**Work required:** All the lines below should be set down exactly, with no picture carried into the copy.

**Source records:**
━━━━━━━━━━━━━━━━━━━━━━━━━━━━━━
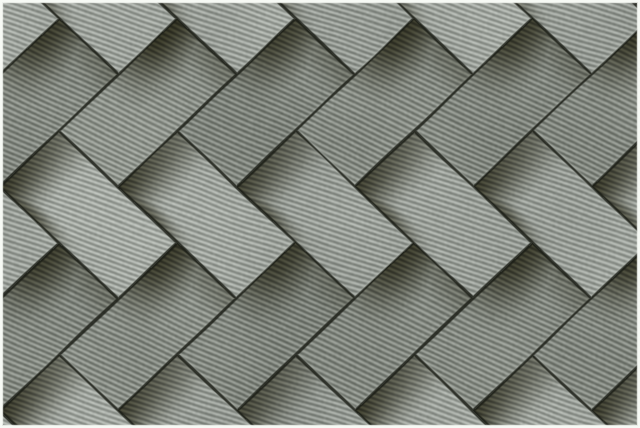
This pattern is drawn by a WebGL 2 fragment shader. Its source:

```glsl
#version 300 es
precision highp float;

uniform vec2 u_resolution;
out vec4 outColor;

// Lengths are in canvas heights; weave distances are in strip widths.
const vec2 PITCH = vec2(0.2764, 0.2617);
const vec2 ORIGIN = vec2(0.138, 0.695);
const float RIB_SPACING = 0.0118;
const float RISING_RIB_ANGLE = 0.43;
const float FALLING_RIB_ANGLE = 0.32;
const float RIB_CONTRAST = 0.095;
const float SEAM_WIDTH = 0.017;
const float RIM_WIDTH = 0.055;
const float BORDER_WIDTH = 0.007;
const float WARP = 0.016;
const float TILE_VARIATION = 0.035;
const float GRAIN = 0.04;
const vec3 RISING_COLOR = vec3(0.515, 0.535, 0.505);
const vec3 FALLING_COLOR = vec3(0.595, 0.615, 0.590);
const vec3 RIM_COLOR = vec3(0.70, 0.72, 0.69);
const vec3 SHADOW_COLOR = vec3(0.18, 0.18, 0.12);
const vec3 SEAM_COLOR = vec3(0.11, 0.12, 0.09);
const vec3 BORDER_COLOR = vec3(0.97, 0.98, 0.96);

float hash(vec2 p) {
    vec3 q = fract(vec3(p.xyx) * 0.1031);
    q += dot(q, q.yzx + 33.33);
    return fract((q.x + q.y) * q.z);
}

float valueNoise(vec2 p) {
    vec2 cell = floor(p), t = fract(p);
    t = t * t * (3.0 - 2.0 * t);
    float low = mix(hash(cell), hash(cell + vec2(1, 0)), t.x);
    float high = mix(hash(cell + vec2(0, 1)), hash(cell + vec2(1, 1)), t.x);
    return mix(low, high, t.y);
}

// Falls from 1 at zero to 0 at the given reach.
float fade(float d, float reach) {
    return 1.0 - smoothstep(0.0, reach, d);
}

void main() {
    vec2 pos = gl_FragCoord.xy / u_resolution.y;
    float pixel = 1.0 / u_resolution.y;

    // Diagonal weave axes, slightly bent
    vec2 grid = (pos - ORIGIN) / PITCH;
    vec2 diagonal = vec2(grid.x + grid.y, grid.x - grid.y);
    diagonal += WARP * (vec2(valueNoise(pos * 7.0 + 20.0),
                             valueNoise(pos * 7.0 + 60.0)) - 0.5);
    vec2 cell = floor(diagonal), local = fract(diagonal);

    // Four diagonal steps: two halves of a rising strip, two of a falling one
    float phase = mod(cell.x - cell.y, 4.0);
    bool rising = phase < 1.5;
    float secondHalf = (phase > 0.5 && phase < 2.5) ? 1.0 : 0.0;
    float along = (rising ? local.x : local.y) + secondHalf;
    float across = rising ? local.y : local.x;
    vec2 tile = cell - secondHalf * (rising ? vec2(1, 0) : vec2(0, 1));
    float tileTone = hash(tile + (rising ? 100.5 : 300.5)) - 0.5;

    // Ribbed surface
    float angle = (rising ? RISING_RIB_ANGLE : FALLING_RIB_ANGLE) + 0.06 * tileTone;
    float bend = 0.006 * valueNoise(pos * 9.0);
    float ribPhase = (dot(pos, vec2(sin(angle), cos(angle))) + bend) / RIB_SPACING;
    float rib = sin(6.28318 * ribPhase) * (1.0 - smoothstep(0.3, 0.8, pixel / RIB_SPACING));
    vec3 color = rising ? RISING_COLOR : FALLING_COLOR;
    color += RIB_CONTRAST * rib + TILE_VARIATION * 2.0 * tileTone;
    color += GRAIN * (valueNoise(pos * 170.0) - 0.5);
    color += 0.05 * (valueNoise(pos * 6.0 + 9.0) - 0.5);

    // Pale rims on the raised ends and sides
    float startRim = fade(along, RIM_WIDTH);
    float endRim = fade(2.0 - along, RIM_WIDTH);
    float sideRim = 0.6 * fade(1.0 - across, RIM_WIDTH);
    float rim = max(sideRim, rising ? startRim : endRim);
    color = mix(color, RIM_COLOR, 0.65 * rim);

    // Soft shade where a strip dips under its neighbour
    float shade;
    if (rising) {
        shade = fade(across, 0.65) * smoothstep(0.7, 1.65, along);
        shade = max(shade, 0.35 * fade(2.0 - along, 0.45));
    } else {
        shade = fade(along, 0.62) * (1.0 - 0.45 * across);
        shade = max(shade, 0.75 * fade(across, 0.22) * fade(along - 0.5, 0.8));
    }
    shade *= 0.9 + 0.2 * tileTone;
    color = mix(color, SHADOW_COLOR * (1.0 + 0.25 * rib), 0.95 * shade);

    // Dark seams of uneven width
    float edge = min(min(across, 1.0 - across), min(along, 2.0 - along));
    float soft = 1.4 * pixel / PITCH.y;
    float seamWidth = SEAM_WIDTH * (0.6 + 0.8 * valueNoise(pos * 8.0 + 40.0));
    float seam = 1.0 - smoothstep(seamWidth - soft, seamWidth + soft, edge);
    color = mix(color, SEAM_COLOR, 0.85 * seam);

    // Pale border
    vec2 inset = min(pos, u_resolution / u_resolution.y - pos);
    float border = 1.0 - smoothstep(-pixel, pixel, min(inset.x, inset.y) - BORDER_WIDTH);
    outColor = vec4(mix(color, BORDER_COLOR, border), 1.0);
}
```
━━━━━━━━━━━━━━━━━━━━━━━━━━━━━━
**Solution for this problem:**
This pattern is drawn by a WebGL 2 fragment shader. Its source:

```glsl
#version 300 es
precision highp float;

uniform vec2 u_resolution;
out vec4 outColor;

// Lengths are in canvas heights; weave distances are in strip widths.
const vec2 PITCH = vec2(0.2764, 0.2617);
const vec2 ORIGIN = vec2(0.138, 0.695);
const float RIB_SPACING = 0.0118;
const float RISING_RIB_ANGLE = 0.43;
const float FALLING_RIB_ANGLE = 0.32;
const float RIB_CONTRAST = 0.095;
const float SEAM_WIDTH = 0.017;
const float RIM_WIDTH = 0.055;
const float BORDER_WIDTH = 0.007;
const float WARP = 0.016;
const float TILE_VARIATION = 0.035;
const float GRAIN = 0.04;
const vec3 RISING_COLOR = vec3(0.515, 0.535, 0.505);
const vec3 FALLING_COLOR = vec3(0.595, 0.615, 0.590);
const vec3 RIM_COLOR = vec3(0.70, 0.72, 0.69);
const vec3 SHADOW_COLOR = vec3(0.18, 0.18, 0.12);
const vec3 SEAM_COLOR = vec3(0.11, 0.12, 0.09);
const vec3 BORDER_COLOR = vec3(0.97, 0.98, 0.96);

float hash(vec2 p) {
    vec3 q = fract(vec3(p.xyx) * 0.1031);
    q += dot(q, q.yzx + 33.33);
    return fract((q.x + q.y) * q.z);
}

float valueNoise(vec2 p) {
    vec2 cell = floor(p), t = fract(p);
    t = t * t * (3.0 - 2.0 * t);
    float low = mix(hash(cell), hash(cell + vec2(1, 0)), t.x);
    float high = mix(hash(cell + vec2(0, 1)), hash(cell + vec2(1, 1)), t.x);
    return mix(low, high, t.y);
}

// Falls from 1 at zero to 0 at the given reach.
float fade(float d, float reach) {
    return 1.0 - smoothstep(0.0, reach, d);
}

void main() {
    vec2 pos = gl_FragCoord.xy / u_resolution.y;
    float pixel = 1.0 / u_resolution.y;

    // Diagonal weave axes, slightly bent
    vec2 grid = (pos - ORIGIN) / PITCH;
    vec2 diagonal = vec2(grid.x + grid.y, grid.x - grid.y);
    diagonal += WARP * (vec2(valueNoise(pos * 7.0 + 20.0),
                             valueNoise(pos * 7.0 + 60.0)) - 0.5);
    vec2 cell = floor(diagonal), local = fract(diagonal);

    // Four diagonal steps: two halves of a rising strip, two of a falling one
    float phase = mod(cell.x - cell.y, 4.0);
    bool rising = phase < 1.5;
    float secondHalf = (phase > 0.5 && phase < 2.5) ? 1.0 : 0.0;
    float along = (rising ? local.x : local.y) + secondHalf;
    float across = rising ? local.y : local.x;
    vec2 tile = cell - secondHalf * (rising ? vec2(1, 0) : vec2(0, 1));
    float tileTone = hash(tile + (rising ? 100.5 : 300.5)) - 0.5;

    // Ribbed surface
    float angle = (rising ? RISING_RIB_ANGLE : FALLING_RIB_ANGLE) + 0.06 * tileTone;
    float bend = 0.006 * valueNoise(pos * 9.0);
    float ribPhase = (dot(pos, vec2(sin(angle), cos(angle))) + bend) / RIB_SPACING;
    float rib = sin(6.28318 * ribPhase) * (1.0 - smoothstep(0.3, 0.8, pixel / RIB_SPACING));
    vec3 color = rising ? RISING_COLOR : FALLING_COLOR;
    color += RIB_CONTRAST * rib + TILE_VARIATION * 2.0 * tileTone;
    color += GRAIN * (valueNoise(pos * 170.0) - 0.5);
    color += 0.05 * (valueNoise(pos * 6.0 + 9.0) - 0.5);

    // Pale rims on the raised ends and sides
    float startRim = fade(along, RIM_WIDTH);
    float endRim = fade(2.0 - along, RIM_WIDTH);
    float sideRim = 0.6 * fade(1.0 - across, RIM_WIDTH);
    float rim = max(sideRim, rising ? startRim : endRim);
    color = mix(color, RIM_COLOR, 0.65 * rim);

    // Soft shade where a strip dips under its neighbour
    float shade;
    if (rising) {
        shade = fade(across, 0.65) * smoothstep(0.7, 1.65, along);
        shade = max(shade, 0.35 * fade(2.0 - along, 0.45));
    } else {
        shade = fade(along, 0.62) * (1.0 - 0.45 * across);
        shade = max(shade, 0.75 * fade(across, 0.22) * fade(along - 0.5, 0.8));
    }
    shade *= 0.9 + 0.2 * tileTone;
    color = mix(color, SHADOW_COLOR * (1.0 + 0.25 * rib), 0.95 * shade);

    // Dark seams of uneven width
    float edge = min(min(across, 1.0 - across), min(along, 2.0 - along));
    float soft = 1.4 * pixel / PITCH.y;
    float seamWidth = SEAM_WIDTH * (0.6 + 0.8 * valueNoise(pos * 8.0 + 40.0));
    float seam = 1.0 - smoothstep(seamWidth - soft, seamWidth + soft, edge);
    color = mix(color, SEAM_COLOR, 0.85 * seam);

    // Pale border
    vec2 inset = min(pos, u_resolution / u_resolution.y - pos);
    float border = 1.0 - smoothstep(-pixel, pixel, min(inset.x, inset.y) - BORDER_WIDTH);
    outColor = vec4(mix(color, BORDER_COLOR, border), 1.0);
}
```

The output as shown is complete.